I am a sophomore in high school. Recently in biology we have been learning about DNA. I know you’re just a counselor, not a scientist, but if fruit flies have to be a certain way because of that DNA stuff, what about us humans? My Dad’s no good, and my Mom tries hard with all of us, but I still don’t want to grow up and be exactly like her. You said you have been a counselor for a long time. Do you think the children have to grow up to be like the parents?
Scared of my biology.
Dear Scared L’il Fruit Fly,
The short answer is no. The long answer is: you have to want to be like someone. Or something. Kids from hugely overweight parents may have a genetic pre-disposition for weight gain, but it’s not a freakin’ voodoo curse or something. But, many times means you have something of a handicap that you must work defeat for a long time.One of my early lessons came from a kid who I knew well and had high regard for. This boy’s Mom was a highly strung, prescription eatin’ woman. She seemed predisposed to being extremely tightly wound and having extremely poor problem resolution skills. “Danny” was fifteen when I first met him. He was my very first "cutter", although he kept it a secret from me for six or seven months. When I saw the cuts I told him, “You know, as your mom's ripoff insurance isn't paying for me, so my charge is you teaching me about cutting”. He very reluctantly walked me through the last incident and I realized it wasn't “making a statement” about his lousy life, IT WAS A TRANQUILIZER! As he cut, he became calmer and calmer.

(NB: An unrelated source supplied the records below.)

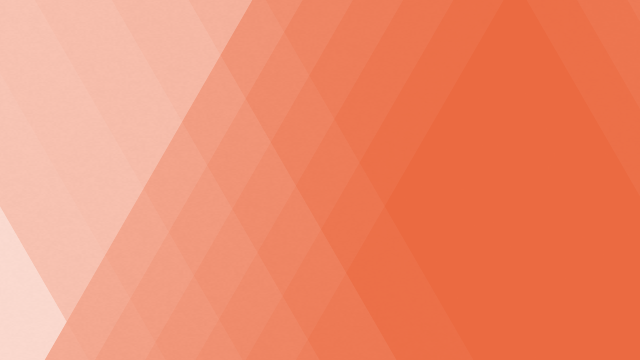
Reproduce this background procedurally as a WebGL 2 fragment shader.

```glsl
#version 300 es
precision highp float;
// Orange paper backdrop veiled by two crossing families of translucent white diagonal bands.

uniform vec2 u_resolution;
out vec4 outColor;

// Lengths are in canvas heights; line positions are measured along the top edge.
const vec3 BASE_ORANGE = vec3(0.922, 0.416, 0.255);
const vec3 VEIL_WHITE = vec3(1.0);
const float SLANT = 0.577;            // horizontal run per unit of height
const float RISING_START = 0.701;
const float RISING_STEP = 0.1396;
const float FALLING_START = 0.738;
const float FALLING_STEP = 0.2137;
const float RIGHT_START = 1.463;
const float RIGHT_STEP = 0.140;
const float RIGHT_VEIL = 0.038;
const float CORNER_VEIL = 0.36;
const float GRAIN = 0.026;
const float EDGE_PIXELS = 0.65;

// Opacity of the veil beside each line, in order of position.
const float RISING_VEIL[6] = float[6](0.27, 0.08, 0.06, 0.05, 0.045, 0.04);
const float FALLING_VEIL[6] = float[6](0.045, 0.085, 0.07, 0.06, 0.05, 0.05);

float hash(vec2 cell) {
    vec3 q = fract(vec3(cell.xyx) * 0.1031);
    q += dot(q, q.yzx + 33.33);
    return fract((q.x + q.y) * q.z);
}

float valueNoise(vec2 p) {
    vec2 i = floor(p);
    vec2 f = fract(p);
    f = f * f * (3.0 - 2.0 * f);
    float low = mix(hash(i), hash(i + vec2(1.0, 0.0)), f.x);
    float high = mix(hash(i + vec2(0.0, 1.0)), hash(i + 1.0), f.x);
    return mix(low, high, f.y);
}

// Coverage of the side left of a slanted line, softened over about a pixel.
float leftOf(float line, float coord) {
    float soft = EDGE_PIXELS / u_resolution.y;
    return smoothstep(-soft, soft, line - coord);
}

void main() {
    vec2 p = gl_FragCoord.xy / u_resolution.y;
    float drop = (1.0 - p.y) * SLANT;
    float rising = p.x + drop;
    float falling = p.x - drop;

    // Each veil lets through part of the orange; falling ones thin out downwards.
    float through = 1.0;
    float thinning = mix(0.75, 1.1, p.y);
    for (int i = 0; i < 6; i++) {
        float k = float(i);
        float risingVeil = RISING_VEIL[i];
        float fallingVeil = FALLING_VEIL[i] * thinning;
        through *= 1.0 - risingVeil * leftOf(RISING_START + k * RISING_STEP, rising);
        through *= 1.0 - fallingVeil * leftOf(FALLING_START - k * FALLING_STEP, falling);
    }

    // Faint bands entering the upper right corner.
    for (int i = 0; i < 3; i++) {
        float line = RIGHT_START + float(i) * RIGHT_STEP;
        through *= 1.0 - RIGHT_VEIL * (1.0 - leftOf(line, falling));
    }

    // Bright wedge in the lower left corner.
    float lastFalling = FALLING_START - 5.0 * FALLING_STEP;
    through *= 1.0 - CORNER_VEIL * leftOf(lastFalling, falling) * leftOf(RISING_START, rising);

    // Paper grain, strongest where veil and orange mix.
    float fibre = valueNoise(p * vec2(170.0, 270.0)) * 0.75 + valueNoise(p * 70.0) * 0.25 - 0.5;
    float grain = GRAIN * fibre * (0.15 + 2.2 * through * (1.0 - through));

    vec3 color = mix(VEIL_WHITE, BASE_ORANGE, through) + grain;
    outColor = vec4(clamp(color, 0.0, 1.0), 1.0);
}
```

We worked diligently together, and he finally discovered new methods of calming down. When I talked to him a few years ago (he's in his thirties now), he called to rage about a terrible incident(s) that happened to someone dear to him. I called him back the next day to ask if he had been drinking last night, and he said yes. I reminded him that his massively dysfunctional father, of who he broke off contact with years ago, was a very heavy drinker. When I asked him if drinking was the new cutting, he began to cry. Now, years later, he has two issues to work on: learning new strategies of calming yourself down properly AND consciously working at defeating the call of your genetics. The call of genetics seems to be somewhat inconsistent. Sometimes it's fantastically powerful, and sometimes it's hardly visible. The counselor-type question that you pose is this: are we destined to follow our genetic code, or do we have a choice? Everyone will say we have a choice, but is that true? How do we defeat genes that point us toward a sad life like those that came before us?
First and foremost, we need to evaluate our lives and decide upon a philosophy of life. Are we OK just living from day to day, with nothing ever really changing or improving in our lives, or do we set out to challenge ourselves in order to get better at almost everything? Even with set backs, can we continue to move forward to improve our lives? My great friend Jack was pretty uncoordinated in sixth grade. While many of us would put on our baseball gloves and easily toss the ball around, Jack was a lousy catch. Everyone at that age who was poor at something would find something else to do. Jack was the single exception. Day after day, even being the last one chosen for various teams, he would join us in our daily ball games. Despite his lack of sports popularity, he persevered. I had completely forgotten those days until, a few years ago when, during a visit from my now distant friend, I watched him in our backyard tossing the ball around with my 30 year old son. I was shocked by the old lost memory of his “stubbornness”, and subsequent success.
A 16 year old angrily proclaimed, “my Dad’s a terrible father. He screams at all of us kids, and punches my mother”. When I asked him what he was on juvenile probation for, he said it was for beating down a kid at school who had pissed him off. I looked at him, raised an eyebrow with an expression of, “awww, isn’t that cute? Like father like son”. He hadn’t even considered the connection before. I saw him working downtown about four years later, and he pulled me aside to tell me he and his wife were expecting their first child. He continued, “I’ve still got a temper, but I’m working on it all the time. No way my kid is gonna see the same crap I did. Man, this is the hardest I’ve ever worked in my life”. As I was shaking paws goodbye, I congratulated him while reminding him that the work is never over. This also translates into our successes are also never over.
Nowadays when I work with my multitude of teens with drug-infested parents, I inform them of our potential genetic danger. Although it’s not guaranteed, we’d be stupid to not be aware of it. Little stoner teens proclaim they’ll never use “dope” (the new term for meth). They are more than surprised when I inform them that not all teens enjoy getting drunk or stoned. That could mean they have an increased sensitivity to altered states. They might get more pleasure from the drug high than other kids due to their weird genetics. If so, and drug tastes “mature” over time, meth may be in the future mix. Certainly too much alcohol is predictable.
So step two seems obvious: never let your guard down. Just because you’re OK at 22 doesn’t mean the genetic monster doesn’t awaken in times of crisis at 31. If you need guidance, seek out a therapist that carries credibility with you. Know what you are going to do instead of letting your genetics decide for you. Cop an attitude about being forced to do something against your will. Genetics is not your master. Dream of greatness: as a parent, as a spouse, as a permanent friend, as a hard worker. Always work towards not merely defeating crappy genetics, but in becoming a significant human being.
In conclusion, the long answer is also no.